*PROBLEM DESCRIPTION*. Could you copy out all of the records below exactly, leaving out every picture?

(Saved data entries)

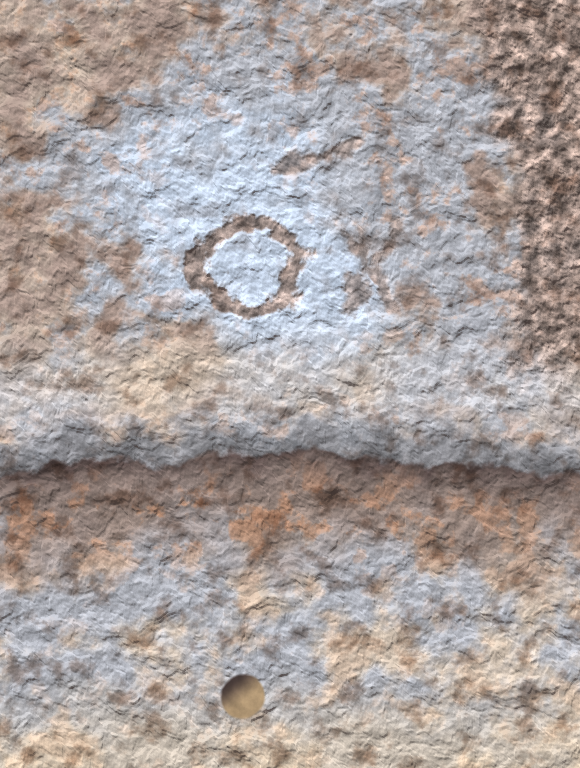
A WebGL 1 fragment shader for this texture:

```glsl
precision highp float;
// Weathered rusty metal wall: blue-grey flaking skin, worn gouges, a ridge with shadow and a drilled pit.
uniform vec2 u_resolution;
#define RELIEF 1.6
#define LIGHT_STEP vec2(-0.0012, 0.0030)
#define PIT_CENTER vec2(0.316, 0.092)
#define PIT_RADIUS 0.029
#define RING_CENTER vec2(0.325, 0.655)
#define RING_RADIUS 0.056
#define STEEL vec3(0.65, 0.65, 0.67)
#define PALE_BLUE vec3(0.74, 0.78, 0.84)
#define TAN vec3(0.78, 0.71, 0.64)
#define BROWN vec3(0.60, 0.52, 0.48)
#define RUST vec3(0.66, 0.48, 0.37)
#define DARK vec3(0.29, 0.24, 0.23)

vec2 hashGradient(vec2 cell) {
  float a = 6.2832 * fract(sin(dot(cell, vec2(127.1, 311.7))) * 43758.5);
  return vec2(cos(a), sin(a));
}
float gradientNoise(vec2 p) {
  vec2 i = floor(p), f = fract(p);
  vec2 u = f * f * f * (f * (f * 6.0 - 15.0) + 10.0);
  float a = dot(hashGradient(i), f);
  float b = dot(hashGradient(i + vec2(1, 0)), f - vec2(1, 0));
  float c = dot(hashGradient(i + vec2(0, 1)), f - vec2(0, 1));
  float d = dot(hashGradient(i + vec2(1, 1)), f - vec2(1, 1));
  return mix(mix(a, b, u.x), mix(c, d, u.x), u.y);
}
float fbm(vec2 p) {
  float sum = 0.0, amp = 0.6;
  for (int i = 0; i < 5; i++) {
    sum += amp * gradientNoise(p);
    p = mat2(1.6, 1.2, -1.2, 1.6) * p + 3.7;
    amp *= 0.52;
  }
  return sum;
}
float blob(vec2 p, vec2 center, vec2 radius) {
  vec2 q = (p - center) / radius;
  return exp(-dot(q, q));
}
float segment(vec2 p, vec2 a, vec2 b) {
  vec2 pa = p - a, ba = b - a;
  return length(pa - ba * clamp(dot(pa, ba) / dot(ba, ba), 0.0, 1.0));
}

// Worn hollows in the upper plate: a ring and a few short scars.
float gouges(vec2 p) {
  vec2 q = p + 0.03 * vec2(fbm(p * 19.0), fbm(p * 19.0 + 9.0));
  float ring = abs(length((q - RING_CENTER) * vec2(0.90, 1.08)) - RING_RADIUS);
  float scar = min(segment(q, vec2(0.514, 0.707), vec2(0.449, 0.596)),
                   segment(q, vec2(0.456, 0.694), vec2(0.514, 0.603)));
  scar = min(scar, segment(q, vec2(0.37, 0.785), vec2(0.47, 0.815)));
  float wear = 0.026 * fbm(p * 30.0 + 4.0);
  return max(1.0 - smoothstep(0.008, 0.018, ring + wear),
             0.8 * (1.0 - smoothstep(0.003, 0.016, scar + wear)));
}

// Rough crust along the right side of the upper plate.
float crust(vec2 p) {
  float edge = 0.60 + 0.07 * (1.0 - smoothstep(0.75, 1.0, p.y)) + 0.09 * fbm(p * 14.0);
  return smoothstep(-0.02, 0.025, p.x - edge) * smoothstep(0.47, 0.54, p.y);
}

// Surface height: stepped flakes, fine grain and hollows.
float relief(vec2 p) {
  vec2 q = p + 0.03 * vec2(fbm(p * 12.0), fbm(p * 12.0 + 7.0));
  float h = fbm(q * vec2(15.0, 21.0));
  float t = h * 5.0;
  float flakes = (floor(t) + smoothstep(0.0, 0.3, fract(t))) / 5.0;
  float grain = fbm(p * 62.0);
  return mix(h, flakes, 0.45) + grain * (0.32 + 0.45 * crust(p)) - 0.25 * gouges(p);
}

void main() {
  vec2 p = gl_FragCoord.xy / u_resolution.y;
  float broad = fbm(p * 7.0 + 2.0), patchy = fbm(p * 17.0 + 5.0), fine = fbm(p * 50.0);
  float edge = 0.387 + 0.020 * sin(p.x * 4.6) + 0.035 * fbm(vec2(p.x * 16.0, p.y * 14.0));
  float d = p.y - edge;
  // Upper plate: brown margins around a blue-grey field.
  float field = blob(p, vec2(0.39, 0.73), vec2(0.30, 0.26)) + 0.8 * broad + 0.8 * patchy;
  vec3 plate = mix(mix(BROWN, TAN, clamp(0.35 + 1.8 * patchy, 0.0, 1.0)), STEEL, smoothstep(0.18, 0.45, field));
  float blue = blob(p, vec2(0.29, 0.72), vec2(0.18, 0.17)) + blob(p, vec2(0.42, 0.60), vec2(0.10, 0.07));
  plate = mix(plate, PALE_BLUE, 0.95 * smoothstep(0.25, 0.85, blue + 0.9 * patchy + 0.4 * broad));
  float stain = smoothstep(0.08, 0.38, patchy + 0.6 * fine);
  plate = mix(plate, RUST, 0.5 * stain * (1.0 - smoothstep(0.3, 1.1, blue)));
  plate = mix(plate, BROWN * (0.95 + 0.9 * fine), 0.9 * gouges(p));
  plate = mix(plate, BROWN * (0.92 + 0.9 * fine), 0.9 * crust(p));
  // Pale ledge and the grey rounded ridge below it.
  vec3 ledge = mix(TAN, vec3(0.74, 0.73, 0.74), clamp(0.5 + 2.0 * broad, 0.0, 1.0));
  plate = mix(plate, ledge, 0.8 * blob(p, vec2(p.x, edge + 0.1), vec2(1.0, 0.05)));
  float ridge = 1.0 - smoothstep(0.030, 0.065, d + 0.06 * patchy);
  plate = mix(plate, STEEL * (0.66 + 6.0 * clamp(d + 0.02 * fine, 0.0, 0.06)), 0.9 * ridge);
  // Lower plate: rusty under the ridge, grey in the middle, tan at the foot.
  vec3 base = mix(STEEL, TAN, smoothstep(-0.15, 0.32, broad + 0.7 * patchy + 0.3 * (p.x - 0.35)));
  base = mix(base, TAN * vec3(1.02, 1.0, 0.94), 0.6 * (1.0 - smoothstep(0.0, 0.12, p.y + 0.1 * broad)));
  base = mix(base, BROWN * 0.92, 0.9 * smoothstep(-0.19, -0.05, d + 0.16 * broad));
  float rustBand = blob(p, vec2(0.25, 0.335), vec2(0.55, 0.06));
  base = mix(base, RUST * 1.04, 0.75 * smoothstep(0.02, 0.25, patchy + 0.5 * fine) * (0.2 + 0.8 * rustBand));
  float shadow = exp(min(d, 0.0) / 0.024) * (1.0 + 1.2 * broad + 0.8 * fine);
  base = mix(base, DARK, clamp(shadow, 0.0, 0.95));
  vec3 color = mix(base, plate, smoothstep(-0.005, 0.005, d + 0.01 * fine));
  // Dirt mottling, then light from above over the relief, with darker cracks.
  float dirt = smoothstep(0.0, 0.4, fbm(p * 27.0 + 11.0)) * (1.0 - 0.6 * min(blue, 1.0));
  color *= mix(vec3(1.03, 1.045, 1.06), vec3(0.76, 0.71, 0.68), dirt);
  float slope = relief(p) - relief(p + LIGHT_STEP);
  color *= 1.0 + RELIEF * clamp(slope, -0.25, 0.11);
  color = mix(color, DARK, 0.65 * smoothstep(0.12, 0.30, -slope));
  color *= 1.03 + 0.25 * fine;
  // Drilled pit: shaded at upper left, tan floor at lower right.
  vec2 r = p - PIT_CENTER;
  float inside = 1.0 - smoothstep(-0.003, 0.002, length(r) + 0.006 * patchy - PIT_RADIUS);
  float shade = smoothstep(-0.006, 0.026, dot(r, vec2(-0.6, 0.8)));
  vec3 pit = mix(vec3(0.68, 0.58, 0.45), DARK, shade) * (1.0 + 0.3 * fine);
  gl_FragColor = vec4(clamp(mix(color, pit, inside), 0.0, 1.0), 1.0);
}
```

*RESPONSE TO THE TASK*.
A WebGL 1 fragment shader for this texture:

```glsl
precision highp float;
// Weathered rusty metal wall: blue-grey flaking skin, worn gouges, a ridge with shadow and a drilled pit.
uniform vec2 u_resolution;
#define RELIEF 1.6
#define LIGHT_STEP vec2(-0.0012, 0.0030)
#define PIT_CENTER vec2(0.316, 0.092)
#define PIT_RADIUS 0.029
#define RING_CENTER vec2(0.325, 0.655)
#define RING_RADIUS 0.056
#define STEEL vec3(0.65, 0.65, 0.67)
#define PALE_BLUE vec3(0.74, 0.78, 0.84)
#define TAN vec3(0.78, 0.71, 0.64)
#define BROWN vec3(0.60, 0.52, 0.48)
#define RUST vec3(0.66, 0.48, 0.37)
#define DARK vec3(0.29, 0.24, 0.23)

vec2 hashGradient(vec2 cell) {
  float a = 6.2832 * fract(sin(dot(cell, vec2(127.1, 311.7))) * 43758.5);
  return vec2(cos(a), sin(a));
}
float gradientNoise(vec2 p) {
  vec2 i = floor(p), f = fract(p);
  vec2 u = f * f * f * (f * (f * 6.0 - 15.0) + 10.0);
  float a = dot(hashGradient(i), f);
  float b = dot(hashGradient(i + vec2(1, 0)), f - vec2(1, 0));
  float c = dot(hashGradient(i + vec2(0, 1)), f - vec2(0, 1));
  float d = dot(hashGradient(i + vec2(1, 1)), f - vec2(1, 1));
  return mix(mix(a, b, u.x), mix(c, d, u.x), u.y);
}
float fbm(vec2 p) {
  float sum = 0.0, amp = 0.6;
  for (int i = 0; i < 5; i++) {
    sum += amp * gradientNoise(p);
    p = mat2(1.6, 1.2, -1.2, 1.6) * p + 3.7;
    amp *= 0.52;
  }
  return sum;
}
float blob(vec2 p, vec2 center, vec2 radius) {
  vec2 q = (p - center) / radius;
  return exp(-dot(q, q));
}
float segment(vec2 p, vec2 a, vec2 b) {
  vec2 pa = p - a, ba = b - a;
  return length(pa - ba * clamp(dot(pa, ba) / dot(ba, ba), 0.0, 1.0));
}

// Worn hollows in the upper plate: a ring and a few short scars.
float gouges(vec2 p) {
  vec2 q = p + 0.03 * vec2(fbm(p * 19.0), fbm(p * 19.0 + 9.0));
  float ring = abs(length((q - RING_CENTER) * vec2(0.90, 1.08)) - RING_RADIUS);
  float scar = min(segment(q, vec2(0.514, 0.707), vec2(0.449, 0.596)),
                   segment(q, vec2(0.456, 0.694), vec2(0.514, 0.603)));
  scar = min(scar, segment(q, vec2(0.37, 0.785), vec2(0.47, 0.815)));
  float wear = 0.026 * fbm(p * 30.0 + 4.0);
  return max(1.0 - smoothstep(0.008, 0.018, ring + wear),
             0.8 * (1.0 - smoothstep(0.003, 0.016, scar + wear)));
}

// Rough crust along the right side of the upper plate.
float crust(vec2 p) {
  float edge = 0.60 + 0.07 * (1.0 - smoothstep(0.75, 1.0, p.y)) + 0.09 * fbm(p * 14.0);
  return smoothstep(-0.02, 0.025, p.x - edge) * smoothstep(0.47, 0.54, p.y);
}

// Surface height: stepped flakes, fine grain and hollows.
float relief(vec2 p) {
  vec2 q = p + 0.03 * vec2(fbm(p * 12.0), fbm(p * 12.0 + 7.0));
  float h = fbm(q * vec2(15.0, 21.0));
  float t = h * 5.0;
  float flakes = (floor(t) + smoothstep(0.0, 0.3, fract(t))) / 5.0;
  float grain = fbm(p * 62.0);
  return mix(h, flakes, 0.45) + grain * (0.32 + 0.45 * crust(p)) - 0.25 * gouges(p);
}

void main() {
  vec2 p = gl_FragCoord.xy / u_resolution.y;
  float broad = fbm(p * 7.0 + 2.0), patchy = fbm(p * 17.0 + 5.0), fine = fbm(p * 50.0);
  float edge = 0.387 + 0.020 * sin(p.x * 4.6) + 0.035 * fbm(vec2(p.x * 16.0, p.y * 14.0));
  float d = p.y - edge;
  // Upper plate: brown margins around a blue-grey field.
  float field = blob(p, vec2(0.39, 0.73), vec2(0.30, 0.26)) + 0.8 * broad + 0.8 * patchy;
  vec3 plate = mix(mix(BROWN, TAN, clamp(0.35 + 1.8 * patchy, 0.0, 1.0)), STEEL, smoothstep(0.18, 0.45, field));
  float blue = blob(p, vec2(0.29, 0.72), vec2(0.18, 0.17)) + blob(p, vec2(0.42, 0.60), vec2(0.10, 0.07));
  plate = mix(plate, PALE_BLUE, 0.95 * smoothstep(0.25, 0.85, blue + 0.9 * patchy + 0.4 * broad));
  float stain = smoothstep(0.08, 0.38, patchy + 0.6 * fine);
  plate = mix(plate, RUST, 0.5 * stain * (1.0 - smoothstep(0.3, 1.1, blue)));
  plate = mix(plate, BROWN * (0.95 + 0.9 * fine), 0.9 * gouges(p));
  plate = mix(plate, BROWN * (0.92 + 0.9 * fine), 0.9 * crust(p));
  // Pale ledge and the grey rounded ridge below it.
  vec3 ledge = mix(TAN, vec3(0.74, 0.73, 0.74), clamp(0.5 + 2.0 * broad, 0.0, 1.0));
  plate = mix(plate, ledge, 0.8 * blob(p, vec2(p.x, edge + 0.1), vec2(1.0, 0.05)));
  float ridge = 1.0 - smoothstep(0.030, 0.065, d + 0.06 * patchy);
  plate = mix(plate, STEEL * (0.66 + 6.0 * clamp(d + 0.02 * fine, 0.0, 0.06)), 0.9 * ridge);
  // Lower plate: rusty under the ridge, grey in the middle, tan at the foot.
  vec3 base = mix(STEEL, TAN, smoothstep(-0.15, 0.32, broad + 0.7 * patchy + 0.3 * (p.x - 0.35)));
  base = mix(base, TAN * vec3(1.02, 1.0, 0.94), 0.6 * (1.0 - smoothstep(0.0, 0.12, p.y + 0.1 * broad)));
  base = mix(base, BROWN * 0.92, 0.9 * smoothstep(-0.19, -0.05, d + 0.16 * broad));
  float rustBand = blob(p, vec2(0.25, 0.335), vec2(0.55, 0.06));
  base = mix(base, RUST * 1.04, 0.75 * smoothstep(0.02, 0.25, patchy + 0.5 * fine) * (0.2 + 0.8 * rustBand));
  float shadow = exp(min(d, 0.0) / 0.024) * (1.0 + 1.2 * broad + 0.8 * fine);
  base = mix(base, DARK, clamp(shadow, 0.0, 0.95));
  vec3 color = mix(base, plate, smoothstep(-0.005, 0.005, d + 0.01 * fine));
  // Dirt mottling, then light from above over the relief, with darker cracks.
  float dirt = smoothstep(0.0, 0.4, fbm(p * 27.0 + 11.0)) * (1.0 - 0.6 * min(blue, 1.0));
  color *= mix(vec3(1.03, 1.045, 1.06), vec3(0.76, 0.71, 0.68), dirt);
  float slope = relief(p) - relief(p + LIGHT_STEP);
  color *= 1.0 + RELIEF * clamp(slope, -0.25, 0.11);
  color = mix(color, DARK, 0.65 * smoothstep(0.12, 0.30, -slope));
  color *= 1.03 + 0.25 * fine;
  // Drilled pit: shaded at upper left, tan floor at lower right.
  vec2 r = p - PIT_CENTER;
  float inside = 1.0 - smoothstep(-0.003, 0.002, length(r) + 0.006 * patchy - PIT_RADIUS);
  float shade = smoothstep(-0.006, 0.026, dot(r, vec2(-0.6, 0.8)));
  vec3 pit = mix(vec3(0.68, 0.58, 0.45), DARK, shade) * (1.0 + 0.3 * fine);
  gl_FragColor = vec4(clamp(mix(color, pit, inside), 0.0, 1.0), 1.0);
}
```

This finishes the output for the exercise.